What are monoclonal antibodies and what do they mean in the fight against COVID-19?

Monoclonal antibodies are laboratory-made proteins that mimic the immune system’s ability to fight off harmful viruses and bacteria that can cause disease. Currently, there are three monoclonal antibody therapies available for COVID-19 under federal emergency use authorization.

These treatment options are for non-hospitalized COVID-19 positive patients who have mild to moderate symptoms, and who are considered high-risk for severe symptoms and hospitalization. The treatments also can be used to help prevent COVID-19 in these patients.

It is important to receive the treatment as soon as possible following a positive COVID-19 test result and within 10 days of symptom onset. A provider referral is required.

The Food and Drug Administration (FDA) defines high risk as someone who:

  • Is age 65 or older
  • Has a body mass index (BMI) greater than or equal to 35
  • Has chronic kidney disease
  • Has diabetes
  • Has an immunosuppressive disease
  • Currently is receiving immunosuppressive treatment

Other individuals considered at high risk are adults age 55 and older who have one of the following conditions: cardiovascular disease, high blood pressure, chronic obstructive pulmonary disease (COPD), emphysema, or other lung disease.
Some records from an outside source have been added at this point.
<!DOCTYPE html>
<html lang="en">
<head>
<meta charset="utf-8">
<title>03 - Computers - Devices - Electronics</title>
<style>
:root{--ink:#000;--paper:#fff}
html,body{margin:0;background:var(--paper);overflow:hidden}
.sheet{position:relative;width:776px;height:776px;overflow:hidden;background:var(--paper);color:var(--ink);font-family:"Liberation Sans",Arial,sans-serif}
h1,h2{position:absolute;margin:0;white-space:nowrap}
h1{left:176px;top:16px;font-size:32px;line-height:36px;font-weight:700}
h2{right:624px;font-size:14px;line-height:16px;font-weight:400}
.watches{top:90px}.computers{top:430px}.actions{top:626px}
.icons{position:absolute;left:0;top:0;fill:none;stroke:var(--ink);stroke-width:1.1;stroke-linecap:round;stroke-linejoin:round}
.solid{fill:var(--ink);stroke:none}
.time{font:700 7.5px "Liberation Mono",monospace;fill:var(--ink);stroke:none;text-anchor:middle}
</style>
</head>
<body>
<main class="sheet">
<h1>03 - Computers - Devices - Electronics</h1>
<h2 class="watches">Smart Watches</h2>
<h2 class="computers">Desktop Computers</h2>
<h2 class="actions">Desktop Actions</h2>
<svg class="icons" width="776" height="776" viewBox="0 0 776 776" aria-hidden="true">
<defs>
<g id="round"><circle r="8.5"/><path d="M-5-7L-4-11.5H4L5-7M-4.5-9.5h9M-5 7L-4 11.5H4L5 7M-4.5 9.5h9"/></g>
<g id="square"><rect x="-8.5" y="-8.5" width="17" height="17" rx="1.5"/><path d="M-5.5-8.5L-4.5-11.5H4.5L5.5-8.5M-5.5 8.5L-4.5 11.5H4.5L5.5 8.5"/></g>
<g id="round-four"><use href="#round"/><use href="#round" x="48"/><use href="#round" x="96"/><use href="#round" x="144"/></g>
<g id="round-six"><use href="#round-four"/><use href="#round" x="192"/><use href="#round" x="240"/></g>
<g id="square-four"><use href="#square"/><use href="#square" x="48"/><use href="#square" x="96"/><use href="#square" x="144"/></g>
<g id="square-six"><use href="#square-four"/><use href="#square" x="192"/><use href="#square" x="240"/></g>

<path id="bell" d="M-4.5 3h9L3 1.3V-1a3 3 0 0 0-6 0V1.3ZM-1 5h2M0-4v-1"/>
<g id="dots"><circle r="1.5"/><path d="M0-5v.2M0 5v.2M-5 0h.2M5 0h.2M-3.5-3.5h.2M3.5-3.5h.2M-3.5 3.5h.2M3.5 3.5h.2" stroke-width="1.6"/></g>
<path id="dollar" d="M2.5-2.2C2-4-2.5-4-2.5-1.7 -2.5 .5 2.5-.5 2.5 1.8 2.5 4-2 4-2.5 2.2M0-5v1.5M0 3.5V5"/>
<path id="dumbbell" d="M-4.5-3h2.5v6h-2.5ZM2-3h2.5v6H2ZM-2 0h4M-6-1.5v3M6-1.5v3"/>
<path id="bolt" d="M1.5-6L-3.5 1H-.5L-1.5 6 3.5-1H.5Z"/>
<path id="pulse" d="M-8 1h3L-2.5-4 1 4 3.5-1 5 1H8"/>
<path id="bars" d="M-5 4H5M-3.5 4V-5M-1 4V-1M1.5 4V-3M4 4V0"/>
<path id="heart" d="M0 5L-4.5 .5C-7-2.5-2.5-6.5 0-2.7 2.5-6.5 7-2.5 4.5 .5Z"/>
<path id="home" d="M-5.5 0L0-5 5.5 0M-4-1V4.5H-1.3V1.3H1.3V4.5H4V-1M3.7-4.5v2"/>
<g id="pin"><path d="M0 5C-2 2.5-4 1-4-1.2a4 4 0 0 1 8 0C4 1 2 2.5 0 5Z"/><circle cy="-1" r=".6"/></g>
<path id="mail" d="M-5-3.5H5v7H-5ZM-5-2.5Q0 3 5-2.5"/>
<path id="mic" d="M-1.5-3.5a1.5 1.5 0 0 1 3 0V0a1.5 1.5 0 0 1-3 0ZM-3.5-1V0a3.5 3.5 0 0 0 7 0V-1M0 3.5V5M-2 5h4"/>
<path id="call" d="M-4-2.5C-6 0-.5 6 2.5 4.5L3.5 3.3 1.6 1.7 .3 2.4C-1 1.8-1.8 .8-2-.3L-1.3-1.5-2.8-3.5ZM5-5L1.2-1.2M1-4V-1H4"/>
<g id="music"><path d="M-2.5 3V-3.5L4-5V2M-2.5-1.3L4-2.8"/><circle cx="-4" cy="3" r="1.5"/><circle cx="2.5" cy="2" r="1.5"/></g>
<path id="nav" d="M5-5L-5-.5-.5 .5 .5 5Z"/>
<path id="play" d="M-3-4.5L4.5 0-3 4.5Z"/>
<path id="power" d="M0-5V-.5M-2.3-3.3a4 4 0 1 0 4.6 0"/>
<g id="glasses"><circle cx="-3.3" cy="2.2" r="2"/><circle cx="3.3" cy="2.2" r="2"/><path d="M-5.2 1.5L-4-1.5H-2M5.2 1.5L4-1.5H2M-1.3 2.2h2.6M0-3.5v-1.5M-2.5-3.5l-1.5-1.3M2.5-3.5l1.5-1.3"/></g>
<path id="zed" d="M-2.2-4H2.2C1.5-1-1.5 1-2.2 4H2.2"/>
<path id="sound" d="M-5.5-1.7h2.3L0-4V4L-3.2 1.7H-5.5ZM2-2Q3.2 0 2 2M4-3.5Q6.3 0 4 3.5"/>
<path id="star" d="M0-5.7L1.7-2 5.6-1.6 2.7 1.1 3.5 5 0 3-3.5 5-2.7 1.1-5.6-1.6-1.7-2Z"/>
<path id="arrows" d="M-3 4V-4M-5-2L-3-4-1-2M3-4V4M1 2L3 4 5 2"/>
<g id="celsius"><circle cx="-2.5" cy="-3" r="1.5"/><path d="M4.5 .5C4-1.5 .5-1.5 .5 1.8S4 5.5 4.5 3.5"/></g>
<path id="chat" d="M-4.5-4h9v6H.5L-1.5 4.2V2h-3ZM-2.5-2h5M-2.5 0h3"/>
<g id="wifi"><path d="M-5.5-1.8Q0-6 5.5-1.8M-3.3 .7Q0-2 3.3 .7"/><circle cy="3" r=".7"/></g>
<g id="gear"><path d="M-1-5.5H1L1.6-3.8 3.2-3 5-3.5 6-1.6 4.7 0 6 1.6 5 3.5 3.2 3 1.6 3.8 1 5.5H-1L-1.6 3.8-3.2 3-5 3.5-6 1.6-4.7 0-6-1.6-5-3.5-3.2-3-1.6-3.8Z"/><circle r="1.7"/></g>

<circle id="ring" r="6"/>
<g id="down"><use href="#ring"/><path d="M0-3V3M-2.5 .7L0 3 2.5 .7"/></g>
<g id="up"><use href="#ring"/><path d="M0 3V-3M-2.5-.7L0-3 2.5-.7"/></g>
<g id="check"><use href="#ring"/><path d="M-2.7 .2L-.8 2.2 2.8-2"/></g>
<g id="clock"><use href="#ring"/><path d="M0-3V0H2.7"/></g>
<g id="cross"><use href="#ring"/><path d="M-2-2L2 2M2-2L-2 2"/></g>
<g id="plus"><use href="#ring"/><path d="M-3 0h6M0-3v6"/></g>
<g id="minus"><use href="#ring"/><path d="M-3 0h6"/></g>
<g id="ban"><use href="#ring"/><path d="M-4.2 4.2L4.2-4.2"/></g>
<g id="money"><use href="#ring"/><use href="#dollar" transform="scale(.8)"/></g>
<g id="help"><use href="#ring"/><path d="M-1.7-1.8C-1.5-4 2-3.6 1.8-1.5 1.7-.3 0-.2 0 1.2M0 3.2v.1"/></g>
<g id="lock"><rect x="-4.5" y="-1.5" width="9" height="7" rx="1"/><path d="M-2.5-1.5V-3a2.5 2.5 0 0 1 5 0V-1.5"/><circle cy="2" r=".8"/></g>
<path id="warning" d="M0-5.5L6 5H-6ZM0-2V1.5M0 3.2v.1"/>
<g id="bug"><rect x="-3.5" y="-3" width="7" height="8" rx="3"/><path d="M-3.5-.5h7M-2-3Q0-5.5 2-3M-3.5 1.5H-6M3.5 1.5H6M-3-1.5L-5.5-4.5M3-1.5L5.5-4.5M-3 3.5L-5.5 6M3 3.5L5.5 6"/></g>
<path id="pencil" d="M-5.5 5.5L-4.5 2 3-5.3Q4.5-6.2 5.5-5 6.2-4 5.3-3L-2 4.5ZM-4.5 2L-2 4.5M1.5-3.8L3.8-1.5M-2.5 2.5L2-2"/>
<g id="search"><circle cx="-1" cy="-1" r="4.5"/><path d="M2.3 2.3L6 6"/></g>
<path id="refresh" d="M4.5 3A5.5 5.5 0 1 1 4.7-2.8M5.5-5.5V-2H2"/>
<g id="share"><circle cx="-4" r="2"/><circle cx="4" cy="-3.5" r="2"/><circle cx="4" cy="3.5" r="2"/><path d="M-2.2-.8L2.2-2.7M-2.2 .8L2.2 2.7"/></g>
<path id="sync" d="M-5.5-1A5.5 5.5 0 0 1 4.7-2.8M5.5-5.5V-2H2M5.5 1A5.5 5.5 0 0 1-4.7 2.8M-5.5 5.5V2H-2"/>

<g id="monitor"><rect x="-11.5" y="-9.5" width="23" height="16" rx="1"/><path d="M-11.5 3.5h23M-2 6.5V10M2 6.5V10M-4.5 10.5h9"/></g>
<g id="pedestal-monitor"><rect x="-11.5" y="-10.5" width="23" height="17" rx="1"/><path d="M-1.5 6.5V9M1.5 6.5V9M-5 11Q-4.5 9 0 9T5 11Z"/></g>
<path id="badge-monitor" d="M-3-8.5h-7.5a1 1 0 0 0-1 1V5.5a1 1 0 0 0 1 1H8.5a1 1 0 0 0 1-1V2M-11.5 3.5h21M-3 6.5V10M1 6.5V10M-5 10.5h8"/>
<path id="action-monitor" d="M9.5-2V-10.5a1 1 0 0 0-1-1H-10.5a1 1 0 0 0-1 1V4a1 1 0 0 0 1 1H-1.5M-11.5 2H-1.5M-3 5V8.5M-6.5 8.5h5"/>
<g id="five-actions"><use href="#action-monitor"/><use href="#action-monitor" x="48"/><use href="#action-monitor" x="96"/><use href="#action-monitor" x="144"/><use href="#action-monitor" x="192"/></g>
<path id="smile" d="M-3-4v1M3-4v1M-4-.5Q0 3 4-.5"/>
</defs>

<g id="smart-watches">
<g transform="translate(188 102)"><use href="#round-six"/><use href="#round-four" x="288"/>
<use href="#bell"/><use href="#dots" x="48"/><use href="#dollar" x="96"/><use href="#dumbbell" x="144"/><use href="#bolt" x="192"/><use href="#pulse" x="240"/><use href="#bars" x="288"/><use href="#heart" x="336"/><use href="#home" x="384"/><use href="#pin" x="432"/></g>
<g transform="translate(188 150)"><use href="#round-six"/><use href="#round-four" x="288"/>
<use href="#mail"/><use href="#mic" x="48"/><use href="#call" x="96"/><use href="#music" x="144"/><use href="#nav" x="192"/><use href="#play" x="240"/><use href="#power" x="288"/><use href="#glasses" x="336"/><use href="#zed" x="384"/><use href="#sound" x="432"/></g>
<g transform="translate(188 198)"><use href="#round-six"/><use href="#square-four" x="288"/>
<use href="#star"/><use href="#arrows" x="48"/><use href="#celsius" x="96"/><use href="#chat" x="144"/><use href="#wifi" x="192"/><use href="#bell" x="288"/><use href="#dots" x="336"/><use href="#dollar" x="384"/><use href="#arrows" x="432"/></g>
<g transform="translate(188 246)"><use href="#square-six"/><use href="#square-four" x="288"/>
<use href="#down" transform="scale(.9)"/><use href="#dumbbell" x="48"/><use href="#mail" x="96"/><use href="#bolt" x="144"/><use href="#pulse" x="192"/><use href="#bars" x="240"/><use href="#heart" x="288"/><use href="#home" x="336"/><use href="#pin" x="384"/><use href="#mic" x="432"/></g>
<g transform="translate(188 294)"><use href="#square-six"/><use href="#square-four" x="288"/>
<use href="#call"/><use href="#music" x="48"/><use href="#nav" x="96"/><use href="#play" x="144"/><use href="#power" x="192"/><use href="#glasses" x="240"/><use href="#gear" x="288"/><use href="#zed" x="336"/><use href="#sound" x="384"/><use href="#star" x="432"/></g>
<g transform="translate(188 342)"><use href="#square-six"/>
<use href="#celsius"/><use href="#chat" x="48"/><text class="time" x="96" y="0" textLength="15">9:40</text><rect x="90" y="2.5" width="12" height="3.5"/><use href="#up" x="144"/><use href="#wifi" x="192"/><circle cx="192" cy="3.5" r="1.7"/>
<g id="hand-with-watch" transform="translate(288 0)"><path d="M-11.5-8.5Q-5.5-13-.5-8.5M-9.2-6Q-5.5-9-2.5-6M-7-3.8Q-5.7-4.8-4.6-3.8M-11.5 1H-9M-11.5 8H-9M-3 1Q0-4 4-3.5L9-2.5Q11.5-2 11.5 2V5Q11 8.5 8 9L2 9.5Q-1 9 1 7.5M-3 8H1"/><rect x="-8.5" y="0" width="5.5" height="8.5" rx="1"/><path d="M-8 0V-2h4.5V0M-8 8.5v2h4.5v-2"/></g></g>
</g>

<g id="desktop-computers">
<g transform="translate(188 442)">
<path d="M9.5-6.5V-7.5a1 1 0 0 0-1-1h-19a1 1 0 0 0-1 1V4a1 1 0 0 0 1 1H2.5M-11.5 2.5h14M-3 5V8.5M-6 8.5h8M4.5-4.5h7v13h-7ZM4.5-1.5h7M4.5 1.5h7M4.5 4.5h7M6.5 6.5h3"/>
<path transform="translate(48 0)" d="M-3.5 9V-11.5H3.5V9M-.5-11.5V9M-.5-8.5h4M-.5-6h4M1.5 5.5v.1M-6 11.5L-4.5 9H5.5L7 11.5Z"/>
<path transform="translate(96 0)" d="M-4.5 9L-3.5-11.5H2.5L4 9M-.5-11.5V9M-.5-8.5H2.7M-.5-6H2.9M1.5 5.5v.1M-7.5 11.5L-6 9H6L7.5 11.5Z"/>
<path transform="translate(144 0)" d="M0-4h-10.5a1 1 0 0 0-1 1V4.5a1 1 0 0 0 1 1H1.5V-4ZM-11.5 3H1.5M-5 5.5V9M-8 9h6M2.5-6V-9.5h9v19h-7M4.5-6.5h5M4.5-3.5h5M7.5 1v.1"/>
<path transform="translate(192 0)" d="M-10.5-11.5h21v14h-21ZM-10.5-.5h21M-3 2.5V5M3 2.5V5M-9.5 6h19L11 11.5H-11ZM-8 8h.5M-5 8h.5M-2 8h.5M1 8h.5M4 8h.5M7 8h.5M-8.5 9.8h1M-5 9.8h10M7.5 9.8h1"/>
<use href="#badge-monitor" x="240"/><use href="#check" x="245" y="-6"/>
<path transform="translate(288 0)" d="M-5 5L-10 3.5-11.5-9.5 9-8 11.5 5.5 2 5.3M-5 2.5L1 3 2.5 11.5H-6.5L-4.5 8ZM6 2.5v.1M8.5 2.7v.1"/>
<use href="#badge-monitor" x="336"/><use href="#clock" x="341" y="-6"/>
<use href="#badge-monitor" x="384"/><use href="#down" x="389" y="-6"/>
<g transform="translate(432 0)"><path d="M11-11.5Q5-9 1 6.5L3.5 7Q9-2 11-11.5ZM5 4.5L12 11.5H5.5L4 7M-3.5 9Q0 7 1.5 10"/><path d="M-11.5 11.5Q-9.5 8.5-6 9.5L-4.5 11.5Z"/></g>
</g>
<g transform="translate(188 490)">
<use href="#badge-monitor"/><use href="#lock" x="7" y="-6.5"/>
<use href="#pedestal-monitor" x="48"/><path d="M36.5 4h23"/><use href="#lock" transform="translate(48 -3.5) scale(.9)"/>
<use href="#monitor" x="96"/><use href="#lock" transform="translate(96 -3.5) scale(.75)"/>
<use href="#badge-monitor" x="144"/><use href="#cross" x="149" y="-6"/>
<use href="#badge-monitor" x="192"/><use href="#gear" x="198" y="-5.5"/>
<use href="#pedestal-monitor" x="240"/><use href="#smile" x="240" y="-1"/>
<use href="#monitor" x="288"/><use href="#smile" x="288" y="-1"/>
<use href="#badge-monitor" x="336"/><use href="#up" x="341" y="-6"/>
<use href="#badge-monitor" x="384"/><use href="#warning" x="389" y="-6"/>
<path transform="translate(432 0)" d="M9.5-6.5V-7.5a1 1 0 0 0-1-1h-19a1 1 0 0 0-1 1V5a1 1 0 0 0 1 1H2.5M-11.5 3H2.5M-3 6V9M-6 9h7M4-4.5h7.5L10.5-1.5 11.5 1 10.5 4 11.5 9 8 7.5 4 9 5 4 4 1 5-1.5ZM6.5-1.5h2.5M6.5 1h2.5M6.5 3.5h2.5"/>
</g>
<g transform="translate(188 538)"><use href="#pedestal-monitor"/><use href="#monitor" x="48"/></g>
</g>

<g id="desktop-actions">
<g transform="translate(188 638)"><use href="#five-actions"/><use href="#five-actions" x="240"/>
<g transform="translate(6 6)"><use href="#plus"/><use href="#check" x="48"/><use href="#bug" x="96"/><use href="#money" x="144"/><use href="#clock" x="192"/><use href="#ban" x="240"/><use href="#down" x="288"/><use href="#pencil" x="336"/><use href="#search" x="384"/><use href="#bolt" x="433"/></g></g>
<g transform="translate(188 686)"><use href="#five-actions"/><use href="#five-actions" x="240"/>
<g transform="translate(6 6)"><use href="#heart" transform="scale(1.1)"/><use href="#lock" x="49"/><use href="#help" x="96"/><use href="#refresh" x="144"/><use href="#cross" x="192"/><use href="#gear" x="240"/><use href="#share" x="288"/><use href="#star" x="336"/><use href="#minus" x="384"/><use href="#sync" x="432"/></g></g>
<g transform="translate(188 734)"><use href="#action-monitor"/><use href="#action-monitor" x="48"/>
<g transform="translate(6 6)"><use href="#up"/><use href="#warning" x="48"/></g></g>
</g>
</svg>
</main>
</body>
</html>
Additionally, children age 12 to 17 are considered high risk if they have one of the following: a BMI equal to or greater than the 85th percentile for their age and gender, sickle cell disease, heart disease, neurodevelopment disorders, or asthma.

Authorized monoclonal antibody therapies for COVID-19 are Bamlanivimab/Etesevimab, Casirivimab/Imdevimab, and Sotrovimab. These treatments are administered intravenously or under the skin in a medical clinic, infusion center, or hospital. In clinical trials, those who received antibody treatments soon after a COVID-19 diagnosis experienced fewer symptoms and hospitalizations, according to the Illinois Department of Public Health.

The US Department of Health and Human Services is determining each state’s weekly amount of monoclonal antibody products based on COVID-19 cases and monoclonal antibody utilization.

Talk to your healthcare provider to determine if monoclonal antibody treatments are right for you.